■ **Problem description**
Each line in the records that mentions the word "sheetColor" needs to be listed.

Extracted records
------------
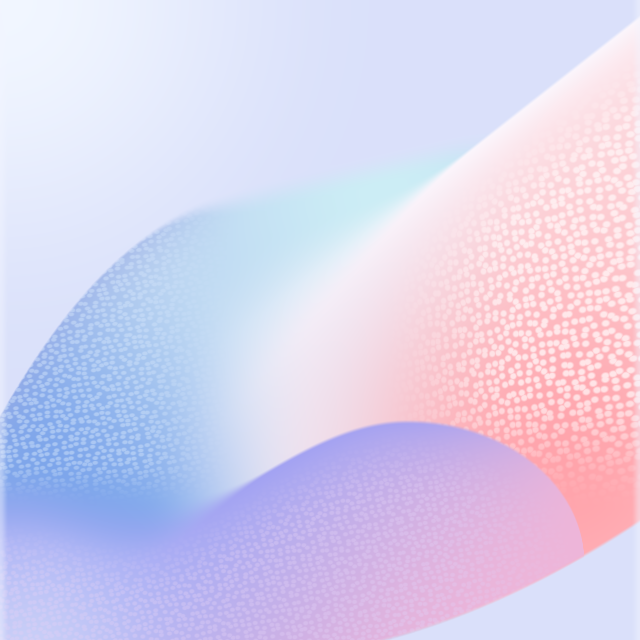
This background is drawn by a three.js fragment shader. Its source:

```glsl
varying vec2 vUv;

vec2 hash2(vec2 p) {
  vec2 k = vec2(dot(p, vec2(127.1, 311.7)), dot(p, vec2(269.5, 183.3)));
  return fract(sin(k) * 43758.5453);
}

// Distance to the nearest jittered cell centre
float cellDistance(vec2 p) {
  vec2 cell = floor(p);
  vec2 local = fract(p);
  float nearest = 4.0;
  for (int j = -1; j <= 1; j++) {
    for (int i = -1; i <= 1; i++) {
      vec2 offset = vec2(float(i), float(j));
      vec2 centre = offset + 0.5 + 0.65 * (hash2(cell + offset) - 0.5);
      nearest = min(nearest, length(centre - local));
    }
  }
  return nearest;
}

float dots(vec2 p, float radius) {
  return 1.0 - smoothstep(radius - 0.16, radius + 0.16, cellDistance(p));
}

float glow(vec2 p, vec2 centre, float radius) {
  vec2 d = (p - centre) / radius;
  return exp(-dot(d, d));
}

float fill(float depth, float softness) {
  return smoothstep(-softness, softness, depth);
}

float fadeOut(float a, float b, float x) {
  return 1.0 - smoothstep(a, b, x);
}

// Edge heights across the canvas
float sheetEdge(float x) {
  float arch = 0.349 + 1.75 * x - 2.3 * x * x;
  float slope = 0.688 + 0.235 * (x - 0.39);
  return mix(arch, slope, smoothstep(0.28, 0.38, x));
}

float ribbonTop(float x) {
  return 0.974 - 0.785 * (1.0 - x);
}

float ribbonBottom(float x) {
  float d = min(1.0 - x, 0.6);
  return 0.186 - 0.66 * d + 0.49 * d * d;
}

float waveEdge(float x) {
  float d = x - 0.638;
  float left = 0.25 * (1.0 - exp(-d * d / 0.13));
  float right = 0.22 * (1.0 - sqrt(max(0.0, 1.0 - d * d / 0.0756)));
  return 0.341 - (d < 0.0 ? left : right) + 0.1 * fadeOut(0.0, 0.3, x);
}

vec3 backdrop(vec2 p) {
  float reach = smoothstep(0.0, 0.6, length(p - vec2(0.0, 1.0)));
  return mix(vec3(0.945, 0.965, 1.0), vec3(0.855, 0.88, 0.98), reach);
}

vec3 sheetColor(vec2 p, float depth) {
  float lift = smoothstep(0.08, 0.42, 0.6 * (p.x + p.y - 0.2));
  vec3 color = mix(vec3(0.49, 0.65, 0.92), vec3(0.75, 0.85, 0.95), lift);
  color = mix(color, vec3(0.80, 0.93, 0.96), glow(p, vec2(0.6, 0.7), 0.22));
  float rim = exp(-max(depth, 0.0) / 0.06) * fadeOut(0.2, 0.4, p.x);
  color = mix(color, vec3(0.62, 0.68, 0.90), 0.6 * rim);
  float area = fadeOut(0.2, 0.38, p.x) * smoothstep(0.21, 0.29, p.y);
  vec2 grid = vec2(p.x * 82.0 + p.y * 18.0, p.y * 118.0 - p.x * 20.0);
  return mix(color, vec3(0.82, 0.89, 0.98), 0.5 * area * dots(grid, 0.36));
}

vec3 ribbonColor(vec2 p, float depth) {
  vec3 color = mix(vec3(0.92, 0.92, 0.975), vec3(0.99, 0.82, 0.84), smoothstep(0.5, 0.88, p.x));
  color = mix(color, vec3(1.0, 0.64, 0.67), glow(p, vec2(0.88, 0.27), 0.3));
  color = mix(color, vec3(0.985, 0.965, 0.99), exp(-max(depth, 0.0) / 0.1));
  float area = smoothstep(0.59, 0.82, p.x) * smoothstep(0.2, 0.42, p.y);
  area *= smoothstep(0.03, 0.18, depth);
  vec2 grid = vec2(p.x * (170.0 - 57.0 * p.x) + p.y * 12.0, p.y * 76.0 - p.x * 16.0);
  return mix(color, vec3(1.0, 0.955, 0.96), 0.8 * area * dots(grid, 0.38));
}

vec3 waveColor(vec2 p, float depth) {
  float warmth = smoothstep(0.2, 0.95, p.x + 0.8 * (0.2 - p.y));
  vec3 color = mix(vec3(0.64, 0.67, 0.96), vec3(0.93, 0.71, 0.85), warmth);
  float rim = exp(-max(depth, 0.0) / 0.05) * fadeOut(0.62, 0.9, p.x);
  color = mix(color, vec3(0.62, 0.62, 0.95), 0.75 * rim);
  color = mix(color, vec3(0.84, 0.86, 0.97), 0.75 * glow(p, vec2(0.04, -0.04), 0.2));
  float area = smoothstep(0.01, 0.12, depth) * fadeOut(0.65, 0.95, p.x);
  vec2 grid = vec2(p.x * 92.0 + p.y * 24.0, p.y * 112.0 - p.x * 24.0);
  return mix(color, vec3(0.88, 0.81, 0.96), 0.38 * area * dots(grid, 0.36));
}

void main() {
  vec2 p = vUv;
  vec3 color = backdrop(p);

  // Blue sheet
  float depth = sheetEdge(p.x) - p.y;
  float softness = mix(0.004, 0.025, smoothstep(0.2, 0.42, p.x));
  float body = fill(p.y - ribbonBottom(p.x), 0.004);
  color = mix(color, sheetColor(p, depth), fill(depth, softness) * body * fadeOut(0.7, 0.8, p.x));

  // Pink ribbon
  depth = ribbonTop(p.x) - p.y;
  softness = mix(0.14, 0.004, smoothstep(0.3, 0.74, p.x));
  float ribbon = fill(depth, softness) * smoothstep(0.22, 0.5, p.x) * body;
  color = mix(color, ribbonColor(p, depth), ribbon);

  // Violet wave
  depth = waveEdge(p.x) - p.y;
  softness = mix(0.07, 0.004, smoothstep(0.15, 0.42, p.x));
  color = mix(color, waveColor(p, depth), fill(depth, softness) * body);

  // Pale side borders
  float border = fadeOut(0.0, 0.014, min(p.x, 1.0 - p.x));
  gl_FragColor = vec4(mix(color, vec3(0.95, 0.96, 1.0), 0.45 * border), 1.0);
}
```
------------
■ **Written answer**
vec3 sheetColor(vec2 p, float depth) {
  color = mix(color, sheetColor(p, depth), fill(depth, softness) * body * fadeOut(0.7, 0.8, p.x));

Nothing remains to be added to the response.